So, now the million dollar question, why home school?

1. HOW – We want our children to know how to learn. Simple. We want to build the necessary foundation and supply the necessary tools to engage them in understanding how to learn. We want our children to have the skill set to set out on a learning mission without having to be told every.single.step.
2. QUALITY vs. QUANTITY – It isn’t how much one knows but how well they know it. In public schools students are taught multiple subjects each day for the entire year. They are conditioned with a bell when it is time to stop and move on to the next subject or activity. In our home, we believe focusing on each subject for an undetermined amount of time based on our child’s desire to know that subject will enrich them.
3. FREEDOM – This one is simply the freedom to pick a subject of interest and freedom to explore the world. Right now our son Jack is only three; however, he loves bugs. He may still have an interest in entomology when he reaches middle school; however, he most likely would not have the time or want to study entomology along with all the subjects designated by his grade level. With the freedom to choose his own subjects along with the basics, he could really delve into the world of entomology by getting out into the back yard or the woods. The freedom to learn what one loves opens up an entire world of learning. One educational exploration leads to another and can easily be tied into other subjects. A day in the woods may lead to a math lesson or a journal writing.
4. NO TESTING – http://fairtest.org/facts/howharm.htm Enough said here. Testing is nothing more than a means to an end and it doesn’t fit into the educational map we have outlined for our children. They will have to take the SAT for college admittance and tests in college; however, children test themselves every day in their other work. The greatest test is whether they know how to learn and love what they do.
5. LACK OF DISTRACTIONS – Phones, texting, sexting, social media, bullying, pressures such as premarital sex, drugs, gambling, violence, etc. OK, I can almost see the rolling eyes but let’s face it, we all went through public school and each of the above distractions were in my school everyday. Did I choose to engage in those practices? No. But they were distractions and when I think back on some of these distractions, I think back to the time in third grade I was sexually bullied on the school bus for the entire year. The driver did nothing to stop the boy and trust me, the entire bus could hear him yelling swears and sexual comments to me. Thankfully, the boy was nowhere near me since we had assigned setting areas on the bus. I also think back to school in general and I remember the above distractions being very blatant. I simply do not want these distractions in the educational life of my children.
6. BECAUSE WE LOVE OUR CHILDREN – WHOA! HANG ON A MINUTE! DON’T SLAM DOWN THAT SCREEN YET! This in no way implies parents who use the public school system love their children any less. NO WAY! I know many amazing, loving, “would trust my children with them,” parents who send their kids to public schools and love them with every fiber of their being. We believe for us that spending each day educating our own children is the most important thing we can do for them because we love them with everything we have.

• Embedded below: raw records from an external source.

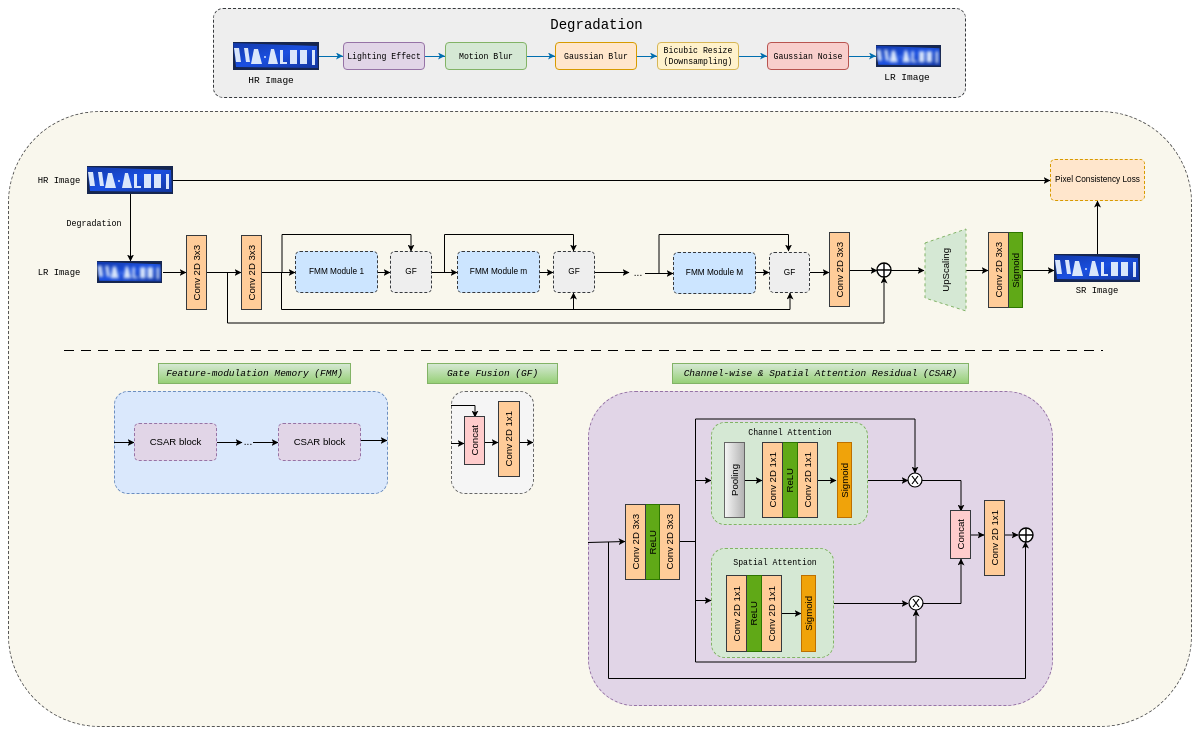
<!DOCTYPE html>
<html lang="en">
<head>
<meta charset="utf-8">
<title>Super-resolution network architecture</title>
<style>
:root{--ink:#000;--cream:#f9f7ed;--grey:#eee;--pale:#f5f5f5;--blue:#cce5ff;--sky:#dae8fc;--lilac:#e1d5e7;--green:#d5e8d4;--peach:#ffe6cc;--yellow:#fff2cc;--rose:#f8cecc;--pink:#ffcccc;--conv:#ffcc99;--relu:#60a917;--gate:#f0a30a;--flow:#006eaf;
--sans:"Liberation Sans",Arial,sans-serif;--mono:"Liberation Mono","Courier New",monospace}
*{box-sizing:border-box;margin:0}
html,body{width:1200px;height:735px;overflow:hidden;background:#fff}
.diagram{position:relative;width:1200px;height:735px;font:8.25px/1.2 var(--sans);color:var(--ink)}
.at{position:absolute;left:calc(var(--x)*1px);top:calc(var(--y)*1px);width:calc(var(--w)*1px);height:calc(var(--h)*1px)}
.panel{border:1px dashed #555;border-radius:14px}
.network{background:var(--cream);border-radius:92px}
.memory{background:var(--sky);border-color:#6c8ebf}
.fusion{background:var(--pale);border-color:#666}
.residual{background:var(--lilac);border-color:#9673a6;border-radius:47px}
.attention{background:var(--green);border-color:#82b366}
.degradation{background:var(--grey);border-color:#36393d;border-radius:10px}
.degradation h1{font:14px/18px var(--mono);text-align:center;padding-top:7px;padding-left:14px}
.steps{display:grid;grid-template-columns:86px 24px 82px 20px 82px 28px 82px 20px 82px 28px 82px 27px 65px;align-items:center;margin:8px 0 0 19px;height:28px}
.step{height:28px;display:flex;align-items:center;justify-content:center;text-align:center;border:1px solid;border-radius:4px;font:8.2px/11px var(--mono)}
.step b{font-weight:400;color:var(--ink)}
.lighting{background:var(--lilac);color:#9673a6}
.motion{background:var(--green);color:#82b366}
.gaussian{background:var(--peach);color:#d79b00}
.resize{background:var(--yellow);color:#d6b656}
.noise{background:var(--rose);color:#b85450}
.arrow{height:1px;background:var(--flow);position:relative}
.arrow::after{content:"";position:absolute;right:0;top:-3px;width:7px;height:7px;background:var(--flow);clip-path:polygon(0 0,100% 50%,0 100%,25% 50%)}
.plate{display:block;width:86px;height:28px}
.plate.low{width:65px;height:22px}
.label{position:absolute;left:calc(var(--x)*1px);top:calc(var(--y)*1px);transform:translate(-50%,-50%);white-space:nowrap;font-family:var(--mono)}
.small{font-size:8.2px}.mid{font-size:8.9px}.large{font-size:9.5px}
.dots{font:10px var(--sans)}
.node{display:flex;align-items:center;justify-content:center;white-space:nowrap;border:1px dashed #36393d;border-radius:5px}
.module{background:var(--blue)}
.gf{background:var(--grey)}
.loss{background:var(--peach);border-color:#d79b00}
.block{background:var(--lilac);border-color:#9673a6;font-size:9.6px}
.heading{display:flex;align-items:center;justify-content:center;font:italic 9.5px var(--mono);white-space:nowrap;border:1px solid #82b366;background:linear-gradient(var(--green),#97d077)}
.stack{display:flex}
.layer{flex:20.5 0 0;min-width:0;display:flex;align-items:center;justify-content:center;writing-mode:vertical-rl;white-space:nowrap;font-size:9.6px;border:1px solid #36393d;background:var(--conv)}
.layer+.layer{border-left:0}
.layer span{transform:rotate(180deg)}
.relu{flex-grow:14;background:var(--relu);border-color:#2d7600}
.gate{background:var(--gate);border-color:#bd7000}
.concat{background:var(--pink)}
.pooling{background:linear-gradient(90deg,#f5f5f5,#b3b3b3);border-color:#666}
.wires,.upscale{position:absolute;left:0;top:0;width:1200px;height:735px}
.upscale-text{writing-mode:vertical-rl;font-size:9.6px;display:flex;align-items:center;justify-content:center}
.upscale-text span{transform:rotate(180deg)}
</style>
</head>
<body>
<main class="diagram">

<svg width="0" height="0" style="position:absolute" aria-hidden="true">
  <defs>
    <linearGradient id="plate-blue" x2="1" y2="1"><stop stop-color="#1238a8"/><stop offset=".5" stop-color="#1a4fe0"/><stop offset="1" stop-color="#1236a0"/></linearGradient>
    <filter id="soft"><feGaussianBlur stdDeviation="0.6"/></filter>
    <filter id="blurred"><feGaussianBlur stdDeviation="2"/></filter>
    <symbol id="plate" viewBox="0 0 86 28" preserveAspectRatio="none">
      <rect width="86" height="28" fill="#16264f"/>
      <polygon points="0,1 84,4 85,26 3,25" fill="url(#plate-blue)"/>
    </symbol>
    <g id="plate-marks" fill="#d9e6fb">
      <polygon points="1,6 6,6 8,20 3,20"/><polygon points="11,6 15,6 17,20 13,20"/>
      <polygon points="21,7 25,7 29,22 18,22"/><circle cx="32" cy="15" r="1"/>
      <polygon points="38,7 41,7 45,22 35,22"/><polygon points="47,8 50,8 50,20 54,20 54,22 47,22"/>
      <rect x="57" y="8" width="7" height="14"/><rect x="67" y="8" width="7" height="14"/><rect x="79" y="8" width="3" height="15"/>
    </g>
  </defs>
</svg>

<section class="panel degradation at" style="--x:213;--y:8;--w:753;--h:90">
  <h1>Degradation</h1>
  <div class="steps">
    <svg class="plate" viewBox="0 0 86 28" role="img" aria-label="Sharp photo of a blue licence plate"><use href="#plate" width="86" height="28"/><use href="#plate-marks" filter="url(#soft)"/></svg>
    <i class="arrow"></i><div class="step lighting"><b>Lighting Effect</b></div>
    <i class="arrow"></i><div class="step motion"><b>Motion Blur</b></div>
    <i class="arrow"></i><div class="step gaussian"><b>Gaussian Blur</b></div>
    <i class="arrow"></i><div class="step resize"><b>Bicubic Resize<br>(Downsampling)</b></div>
    <i class="arrow"></i><div class="step noise"><b>Gaussian Noise</b></div>
    <i class="arrow"></i>
    <svg class="plate low" viewBox="0 0 86 28" preserveAspectRatio="none" role="img" aria-label="Blurred photo of a blue licence plate"><use href="#plate" width="86" height="28"/><use href="#plate-marks" filter="url(#blurred)"/></svg>
  </div>
</section>
<span class="label large" style="--x:271;--y:81">HR Image</span>
<span class="label large" style="--x:907;--y:78">LR Image</span>

<div class="panel network at" style="--x:8;--y:111;--w:1184;--h:616"></div>
<div class="panel memory at" style="--x:114;--y:391;--w:274;--h:103"></div>
<div class="panel fusion at" style="--x:451;--y:391;--w:83;--h:103"></div>
<div class="panel residual at" style="--x:588;--y:391;--w:465;--h:315"></div>
<div class="panel attention at" style="--x:711;--y:422;--w:157;--h:103"></div>
<div class="panel attention at" style="--x:711;--y:548;--w:123;--h:110"></div>

<svg class="wires" viewBox="0 0 1200 735" fill="none" stroke="#000" aria-hidden="true">
  <defs>
    <marker id="tip" markerWidth="7" markerHeight="7" refX="6.5" refY="3.5" orient="auto" markerUnits="userSpaceOnUse"><path d="M0 0L7 3.5L0 7L1.7 3.5Z" fill="#000" stroke="none"/></marker>
    <g id="add"><circle r="7" fill="#fff" stroke-width="1.4"/><path d="M-7 0H7M0-7V7" stroke-width="1.4"/></g>
    <g id="multiply"><circle r="7" fill="#fff" stroke-width="1.2"/><path d="M-3-4L3 4M3-4L-3 4" stroke-width="1.2"/></g>
  </defs>
  <path d="M64 350.5H1103" stroke-dasharray="10 7"/>
  <g id="pipeline-wires" marker-end="url(#tip)">
    <path d="M173 180.5H1050"/><path d="M130.5 194V261"/><path d="M163 272.5H186"/>
    <path d="M207 272.5H241"/><path d="M262 272.5H295"/><path d="M378 272.5H390"/>
    <path d="M432 272.5H457"/><path d="M540 272.5H553"/><path d="M595 272.5H629"/>
    <path d="M645 273.5H673"/><path d="M756 272.5H769"/><path d="M810 272.5H829"/>
    <path d="M282 272V234.5H411V251"/><path d="M444.5 272V234.5H573.5V251"/><path d="M659 273V234.5H788.5V251"/>
    <path d="M281.5 272V309.5H790V293"/><path d="M573.5 309V293"/>
    <path d="M227.5 272V323H884V277"/><path d="M850 270.5H877"/><path d="M891 270.5H924"/>
    <path d="M966 270.5H988"/><path d="M1022 270.5H1054"/><path d="M1097.5 254V201"/>
  </g>
  <g id="memory-wires" marker-end="url(#tip)">
    <path d="M114 442.5H134"/><path d="M217 442.5H242"/><path d="M253 442.5H278"/><path d="M360 440.5H387"/>
  </g>
  <g id="fusion-wires" marker-end="url(#tip)">
    <path d="M451 405.5H475V417"/><path d="M451 443.5H464"/><path d="M485 442.5H498"/><path d="M520 442.5H533"/>
  </g>
  <g id="residual-wires" marker-end="url(#tip)">
    <path d="M588 542.5L625 541.5"/><path d="M608.5 542V678.5H1025.5V542"/>
    <path d="M680 541.5H695.5V419H915V473"/><path d="M695.5 480.5H711"/>
    <path d="M695.5 541V662H916V610"/><path d="M695.5 600.5H711"/>
    <path d="M745 480.5H762"/><path d="M818 480.5H836"/><path d="M868 480.5H908"/>
    <path d="M922 480.5H961V511"/><path d="M782 613.5H801"/><path d="M834 603.5H908"/>
    <path d="M922 603.5H961V559"/><path d="M971 535H984"/><path d="M1005 535H1018"/>
  </g>
  <use href="#add" x="884" y="270"/><use href="#add" x="1026" y="535"/>
  <use href="#multiply" x="915" y="480"/><use href="#multiply" x="916" y="603"/>
  <polygon points="925,243 966,229 966,311 925,298" fill="#d5e8d4" stroke="#82b366" stroke-dasharray="3 3"/>
</svg>

<!-- Main pipeline -->
<span class="label mid" style="--x:59;--y:181">HR Image</span>
<span class="label mid" style="--x:59;--y:273">LR Image</span>
<span class="label small" style="--x:94;--y:224;font-size:8.3px">Degradation</span>
<span class="label mid" style="--x:1097;--y:291">SR Image</span>
<svg class="plate at" style="--x:87;--y:166;--w:86;--h:28" viewBox="0 0 86 28" role="img" aria-label="High-resolution photo of a blue licence plate"><use href="#plate" width="86" height="28"/><use href="#plate-marks" filter="url(#soft)"/></svg>
<svg class="plate low at" style="--x:97;--y:261;--w:66;--h:22" viewBox="0 0 86 28" preserveAspectRatio="none" role="img" aria-label="Low-resolution photo of a blue licence plate"><use href="#plate" width="86" height="28"/><use href="#plate-marks" filter="url(#blurred)"/></svg>
<svg class="plate at" style="--x:1054;--y:254;--w:86;--h:28" viewBox="0 0 86 28" role="img" aria-label="Restored photo of a blue licence plate"><use href="#plate" width="86" height="28"/><use href="#plate-marks" filter="url(#soft)"/></svg>

<div class="stack at" style="--x:186;--y:235;--w:21;--h:75"><div class="layer"><span>Conv 2D 3x3</span></div></div>
<div class="stack at" style="--x:241;--y:235;--w:21;--h:75"><div class="layer"><span>Conv 2D 3x3</span></div></div>
<div class="node module at" style="--x:295;--y:251;--w:83;--h:42">FMM Module 1</div>
<div class="node gf at" style="--x:390;--y:251;--w:42;--h:42">GF</div>
<div class="node module at" style="--x:457;--y:251;--w:83;--h:42">FMM Module m</div>
<div class="node gf at" style="--x:553;--y:251;--w:42;--h:42">GF</div>
<span class="label dots" style="--x:638;--y:272">...</span>
<div class="node module at" style="--x:673;--y:252;--w:83;--h:42">FMM Module M</div>
<div class="node gf at" style="--x:769;--y:252;--w:41;--h:41">GF</div>
<div class="stack at" style="--x:829;--y:232;--w:21;--h:75"><div class="layer"><span>Conv 2D 3x3</span></div></div>
<div class="upscale-text at" style="--x:935;--y:240;--w:21;--h:60"><span>UpScaling</span></div>
<div class="stack at" style="--x:988;--y:232;--w:35;--h:76"><div class="layer"><span>Conv 2D 3x3</span></div><div class="layer relu"><span>Sigmoid</span></div></div>
<div class="node loss at" style="--x:1050;--y:159;--w:95;--h:42">Pixel Consistency Loss</div>

<!-- Feature-modulation memory -->
<h2 class="heading at" style="--x:158;--y:363;--w:193;--h:21">Feature-modulation Memory (FMM)</h2>
<div class="node block at" style="--x:134;--y:423;--w:83;--h:38">CSAR block</div>
<span class="label dots" style="--x:248;--y:441">...</span>
<div class="node block at" style="--x:278;--y:423;--w:83;--h:38">CSAR block</div>

<!-- Gate fusion -->
<h2 class="heading at" style="--x:427;--y:363;--w:131;--h:21">Gate Fusion (GF)</h2>
<div class="stack at" style="--x:464;--y:416;--w:21;--h:49"><div class="layer concat"><span>Concat</span></div></div>
<div class="stack at" style="--x:498;--y:401;--w:22;--h:76"><div class="layer"><span>Conv 2D 1x1</span></div></div>

<!-- Channel-wise and spatial attention residual -->
<h2 class="heading at" style="--x:672;--y:363;--w:297;--h:21">Channel-wise &amp; Spatial Attention Residual (CSAR)</h2>
<div class="stack at" style="--x:625;--y:504;--w:55;--h:76"><div class="layer"><span>Conv 2D 3x3</span></div><div class="layer relu"><span>ReLU</span></div><div class="layer"><span>Conv 2D 3x3</span></div></div>

<span class="label small" style="--x:790;--y:433">Channel Attention</span>
<div class="stack at" style="--x:724;--y:442;--w:21;--h:76"><div class="layer pooling"><span>Pooling</span></div></div>
<div class="stack at" style="--x:762;--y:442;--w:56;--h:76"><div class="layer"><span>Conv 2D 1x1</span></div><div class="layer relu"><span>ReLU</span></div><div class="layer"><span>Conv 2D 1x1</span></div></div>
<div class="stack at" style="--x:837;--y:442;--w:15;--h:76"><div class="layer gate"><span>Sigmoid</span></div></div>

<span class="label small" style="--x:775;--y:563">Spatial Attention</span>
<div class="stack at" style="--x:726;--y:575;--w:56;--h:77"><div class="layer"><span>Conv 2D 1x1</span></div><div class="layer relu"><span>ReLU</span></div><div class="layer"><span>Conv 2D 1x1</span></div></div>
<div class="stack at" style="--x:801;--y:575;--w:15;--h:77"><div class="layer gate"><span>Sigmoid</span></div></div>

<div class="stack at" style="--x:950;--y:510;--w:21;--h:49"><div class="layer concat"><span>Concat</span></div></div>
<div class="stack at" style="--x:984;--y:500;--w:21;--h:76"><div class="layer"><span>Conv 2D 1x1</span></div></div>

</main>
</body>
</html>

So there you have it. The reasons we educate at home. We love our children and wish for them to have a quality education in a distraction free environment. In our home environment they can build a quality vs. quantity education by embracing the freedom they have and ultimately know how to learn.

Happy Homeschooling,

The Joyful Homemaker